Posted in: Plastic Surgery in the News | March 22, 2011 | Comments Off
I’d like to share a remarkable story from the Plastic & Reconstructive Surgery department at UCLA where I received my training. When it comes to Plastic and Reconstructive surgery, many people instantly think of cosmetic surgery – breast augmentations, rhinoplasty, lip filler, botox. Although that makes up a large part of many plastic surgeons’ practice, Plastic & Reconstructive Surgery is a broad field and includes breast reconstruction for breast cancer patients, cleft lip and palate surgery for children, facial reconstruction after trauma, chest wall reconstruction for patients with complications after cardiac surgery, as well as hand surgery to name a few. Every plastic surgeon who went through an accredited plastic surgery training program is versed in all areas of Plastic & Reconstructive Surgery.

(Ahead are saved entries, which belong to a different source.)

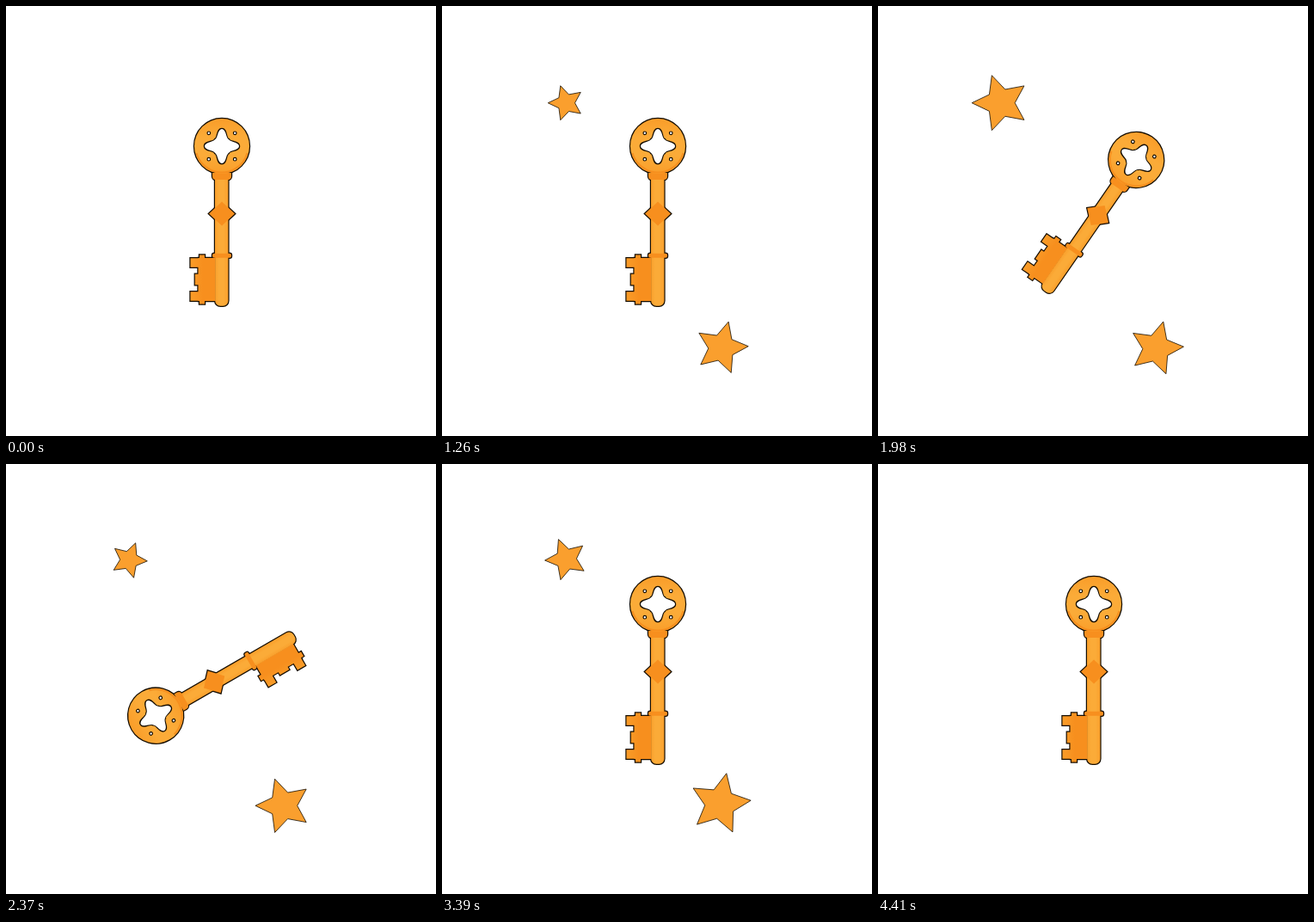
An HTML page with a canvas that plays this animation: 500x500 px, repeating every 4.53 s.

```html
<!DOCTYPE html>
<html lang="en">
<head>
<meta charset="utf-8">
<title>Key and stars</title>
<style>
  html, body { margin: 0; width: 100%; height: 100%; overflow: hidden; background: #fff; }
  canvas { display: block; width: 100vmin; height: 100vmin; }
</style>
</head>
<body>
<canvas width="500" height="500"></canvas>
<script>
const ctx = document.querySelector('canvas').getContext('2d');
const LOOP = 4530, STEP = 30, LAST = 4410, TAU = Math.PI * 2;
const INK = '#140c00', LIGHT = '#fbab38', MID = '#f99d29', DEEP = '#f78f1e';

const clamp = x => Math.max(0, Math.min(1, x));
const rad = deg => deg * Math.PI / 180;

function shade(x0, y0, x1, y1, ...colors) {
  const g = ctx.createLinearGradient(x0, y0, x1, y1);
  colors.forEach((c, i) => g.addColorStop(i / (colors.length - 1), c));
  return g;
}

function shape(draw) {
  const path = new Path2D();
  draw(path);
  return path;
}

const block = (x, y, w, h, radii = 0) => shape(p => p.roundRect(x, y, w, h, radii));

// Four rounded arms joined by small bulges on the diagonals.
function quatrefoil(path, x, y, reach) {
  const valley = reach * 0.42;
  for (let i = 0; i < 4; i++) {
    const c = Math.cos(i * Math.PI / 2), s = Math.sin(i * Math.PI / 2);
    const at = (u, v) => [x + u * c - v * s, y + u * s + v * c];
    if (!i) path.moveTo(...at(-valley, -valley));
    path.bezierCurveTo(...at(-reach / 4, -valley), ...at(-reach / 3, -reach), ...at(0, -reach));
    path.bezierCurveTo(...at(reach / 3, -reach), ...at(reach / 4, -valley), ...at(valley, -valley));
  }
  path.closePath();
}

const bow = shape(p => {
  const x = 251, y = 163;
  p.arc(x, y, 32, 0, TAU);
  p.closePath();
  quatrefoil(p, x, y, 21.2);
  for (let i = 0; i < 4; i++) {
    const a = (i + 0.5) * Math.PI / 2;
    const hx = x + 21.5 * Math.cos(a), hy = y + 21.5 * Math.sin(a);
    p.moveTo(hx + 2.4, hy);
    p.arc(hx, hy, 2.4, 0, TAU);
  }
});

const bowShadow = shape(p => p.arc(251, 163, 30.5, rad(15), rad(165)));

const diamond = shape(p => {
  for (let i = 0; i < 4; i++) {
    const a = i * Math.PI / 2;
    p.lineTo(251 + 15 * Math.cos(a), 241.5 + 14 * Math.sin(a));
  }
  p.closePath();
});

// The bit is symmetric about y = 318.
const bit = shape(p => {
  const bar = (x, w, half, y = 318) => p.rect(x, y - half, w, half * 2);
  bar(223.5, 20, 25);
  bar(225, 6, 28.5);
  bar(219.8, 5, 6.2);
  for (const side of [-1, 1]) bar(214.5, 10, 5.2, 318 + side * 19.5);
});

const shaftFill = shade(242, 0, 259, 0, MID, LIGHT, LIGHT, MID);
const parts = [
  [bit, shade(214, 0, 244, 0, MID, DEEP, DEEP), 'nonzero'],
  [block(243, 198, 15.4, 92), shaftFill],
  [block(243.2, 290, 15.2, 58.8, [0, 0, 6, 6]), shaftFill],
  [block(240, 194, 22, 8, [0, 0, 4, 4]), DEEP],
  [bow, shade(0, 131, 0, 196, MID, LIGHT, LIGHT, MID)],
  [block(240, 287.8, 22, 5, 2), DEEP],
  [diamond, DEEP]
];

// Outlining everything before filling leaves ink on the silhouette only.
function drawKey(t) {
  const p = clamp((t - 1788) / 957);
  ctx.save();
  ctx.translate(250, 250);
  ctx.rotate(Math.PI * (1 - Math.cos(Math.PI * p)));
  ctx.translate(-250, -250);
  ctx.strokeStyle = INK;
  ctx.lineWidth = 2.4;
  for (const [path] of parts) ctx.stroke(path);
  for (const [path, fill, rule = 'evenodd'] of parts) {
    ctx.fillStyle = fill;
    ctx.fill(path, rule);
  }
  ctx.strokeStyle = DEEP;
  ctx.lineWidth = 2;
  ctx.stroke(bowShadow);
  ctx.restore();
}

const stars = [
  { x: 144, y: 111.8, angle: 36, mean: 28.3, swing: 7.3, peak: 1840, period: 1165,
    scale: t => clamp(t / 400) * clamp((4290 - t) / 590) },
  { x: 323.9, y: 396.5, angle: -3, mean: 28.6, swing: 7.8, peak: 2185, period: 1150,
    scale: t => clamp((t - 120) / 350) * Math.pow(clamp((LAST - t) / 330), 0.4) }
];

// Each star pulses while it spins around a slightly off-centre pivot.
function drawStar(star, t) {
  const pulse = Math.cos((t - star.peak) / star.period * TAU);
  const radius = (star.mean + star.swing * pulse) * star.scale(t);
  if (radius < 0.5) return;
  const turn = rad(star.angle + 0.1 * (t - 1980));
  const drift = turn + rad(110);
  const x = star.x + radius * 0.045 * Math.cos(drift);
  const y = star.y + radius * 0.045 * Math.sin(drift);
  ctx.beginPath();
  for (let i = 0; i < 10; i++) {
    const r = i % 2 ? radius * 0.49 : radius;
    const a = turn + i * Math.PI / 5;
    ctx.lineTo(x + r * Math.cos(a), y + r * Math.sin(a));
  }
  ctx.closePath();
  ctx.fillStyle = '#fa9f2e';
  ctx.fill();
  ctx.strokeStyle = INK;
  ctx.lineWidth = 0.8;
  ctx.stroke();
}

function render(now) {
  const t = Math.min(LAST, Math.floor((now % LOOP) / STEP) * STEP);
  ctx.fillStyle = '#fff';
  ctx.fillRect(0, 0, 500, 500);
  drawKey(t);
  stars.forEach(star => drawStar(star, t));
}

let start;
function tick(now) {
  start ??= now;
  render(now - start);
  requestAnimationFrame(tick);
}
render(0);
requestAnimationFrame(tick);
</script>
</body>
</html>
```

This month, a young mother who lost her right hand in a traffic accident five years ago was the first person to receive a hand transplant in California and the 13th in the U.S. She couldn’t tie her shoelaces or braid her daughter’s hair. This was performed at the UCLA hand transplant unit of the Plastic & Reconstructive Surgery Department. The goal of plastic surgery is to make patients whole again and to improve their quality of life. I’m incredibly proud to have trained at an institution that helped this young woman get her life back again.
Dr. Catherine Huang Begovic